Regarding the appointment of individual trustees, superannuation law permits the following trustee appointments in place of a member:
Where there is a change of trustee, it is important that the outgoing and incoming trustees do everything required to vest the fund and its assets in the name of the new trustee(s). This includes delivering all books and records to the new trustee(s).
It is important to always follow the change of trustee process set out in the governing rules of the fund. The governing rules are contained in the fund's trust deed.
If the fund has a Cleardocs SMSF deed then:
Cleardocs offers a quick and easy way to change the trustee of your fund by ordering its SMSF Change of Trustee product. Please note that your fund must have a Cleardocs SMSF Deed to use the Cleardocs SMSF Change of Trustee product. If your fund does not have a Cleardocs SMSF deed, you can update the fund's deed first using the Cleardocs Update to SMSF product.
If your fund does not have a Cleardocs SMSF deed and you do not wish to update it using the Cleardocs Update to SMSF product, you should check that the fund's deed has mechanisms to enable a company to act as trustee. If it doesn't contain these mechanisms, you should consider updating the fund's deed either through Cleardocs or by speaking to the fund's lawyer.
If there is a change to the fund's trustee or directors of the corporate trustee, then you must notify the ATO of this change within 28 days of that change by submitting a Change of details for superannuation entities (NAT 3036) form.
You can read earlier articles on a wide range of SMSF topics.
Paul is a Senior Associate in the Maddocks Commercial team with particular expertise in commercial agreements for the supply of goods and/or services, the Personal Property Securities Act 2009, the National Consumer Credit Protection Act 2009 and the National Credit Code and the Australian Consumer Law.
Paul's key areas of practice include:
Before joining Maddocks, Paul was employed for 13 years with the Victorian Department of Justice, principally as a Deputy Registrar in the Victorian Magistrate's Court, but also as a legislation, policy and project officer for the Department.
The legal information and commentary on this site is general only.
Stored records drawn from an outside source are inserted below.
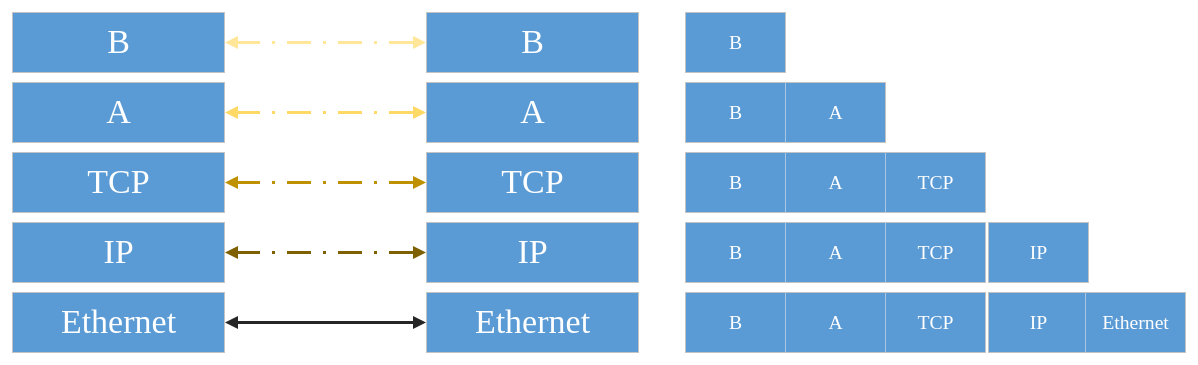
<!DOCTYPE html>
<html lang="en">
<head>
<meta charset="utf-8">
<title>Protocol layers and encapsulation</title>
<style>
:root {
  --block: #5b9bd5;
  --edge: #c3c3c3;
  --divider: #a9c6e2;
  --text: #ffffff;
  --link-b: #ffe699;
  --link-a: #ffd966;
  --link-tcp: #bf9000;
  --link-ip: #7f6000;
  --link-ethernet: #262626;
}
* { box-sizing: border-box; }
body { margin: 0; background: #fff; }
.diagram {
  width: 1198px;
  height: 365px;
  padding: 12px;
  overflow: hidden;
  display: flex;
  flex-direction: column;
  gap: 9px;
  font-family: "Liberation Serif", "Times New Roman", serif;
  color: var(--text);
}
.row {
  display: grid;
  grid-template-columns: 213px 201px 213px auto;
  height: 61px;
  flex: none;
}
.layer, .segment {
  display: flex;
  align-items: center;
  justify-content: center;
  background: var(--block);
  border: 1px solid var(--edge);
}
.layer { font-size: 34px; line-height: 38px; padding-bottom: 2px; }
.link { display: block; color: var(--link); }
.packet { display: flex; margin-left: 46px; }
.segment { width: 101px; flex: none; font-size: 19.7px; }
.segment + .segment { margin-left: -1px; border-left-color: var(--divider); }
.segment + .ip { margin-left: 2px; border-left-color: var(--edge); }
.segment + .ethernet { margin-left: -4px; }
.link-b { --link: var(--link-b); }
.link-a { --link: var(--link-a); }
.link-tcp { --link: var(--link-tcp); }
.link-ip { --link: var(--link-ip); }
.link-ethernet { --link: var(--link-ethernet); }
</style>
</head>
<body>
<svg width="0" height="0" style="position:absolute" aria-hidden="true">
  <defs>
    <g id="arrowheads" fill="currentColor">
      <polygon points="0,30.5 13,24 13,37"/>
      <polygon points="201,30.5 188,24 188,37"/>
    </g>
    <g id="virtual-link">
      <line x1="11" y1="30.5" x2="190" y2="30.5" stroke="currentColor" stroke-width="3" stroke-dasharray="24 12 3 12"/>
      <use href="#arrowheads"/>
    </g>
    <g id="physical-link">
      <line x1="11" y1="30.5" x2="190" y2="30.5" stroke="currentColor" stroke-width="3"/>
      <use href="#arrowheads"/>
    </g>
  </defs>
</svg>
<main class="diagram">
  <section class="row">
    <div class="layer">B</div>
    <svg class="link link-b" width="201" height="61"><use href="#virtual-link"/></svg>
    <div class="layer">B</div>
    <div class="packet">
      <div class="segment">B</div>
    </div>
  </section>
  <section class="row">
    <div class="layer">A</div>
    <svg class="link link-a" width="201" height="61"><use href="#virtual-link"/></svg>
    <div class="layer">A</div>
    <div class="packet">
      <div class="segment">B</div>
      <div class="segment">A</div>
    </div>
  </section>
  <section class="row">
    <div class="layer">TCP</div>
    <svg class="link link-tcp" width="201" height="61"><use href="#virtual-link"/></svg>
    <div class="layer">TCP</div>
    <div class="packet">
      <div class="segment">B</div>
      <div class="segment">A</div>
      <div class="segment">TCP</div>
    </div>
  </section>
  <section class="row">
    <div class="layer">IP</div>
    <svg class="link link-ip" width="201" height="61"><use href="#virtual-link"/></svg>
    <div class="layer">IP</div>
    <div class="packet">
      <div class="segment">B</div>
      <div class="segment">A</div>
      <div class="segment">TCP</div>
      <div class="segment ip">IP</div>
    </div>
  </section>
  <section class="row">
    <div class="layer">Ethernet</div>
    <svg class="link link-ethernet" width="201" height="61"><use href="#physical-link"/></svg>
    <div class="layer">Ethernet</div>
    <div class="packet">
      <div class="segment">B</div>
      <div class="segment">A</div>
      <div class="segment">TCP</div>
      <div class="segment ip">IP</div>
      <div class="segment ethernet">Ethernet</div>
    </div>
  </section>
</main>
</body>
</html>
Documents ordered through Cleardocs affect the user's legal rights and liabilities. To assess their suitability for the user, legal accounting and financial advice must be obtained.
For more information, contact Maddocks on (03) 9258 3555 and ask to speak to a member of their team.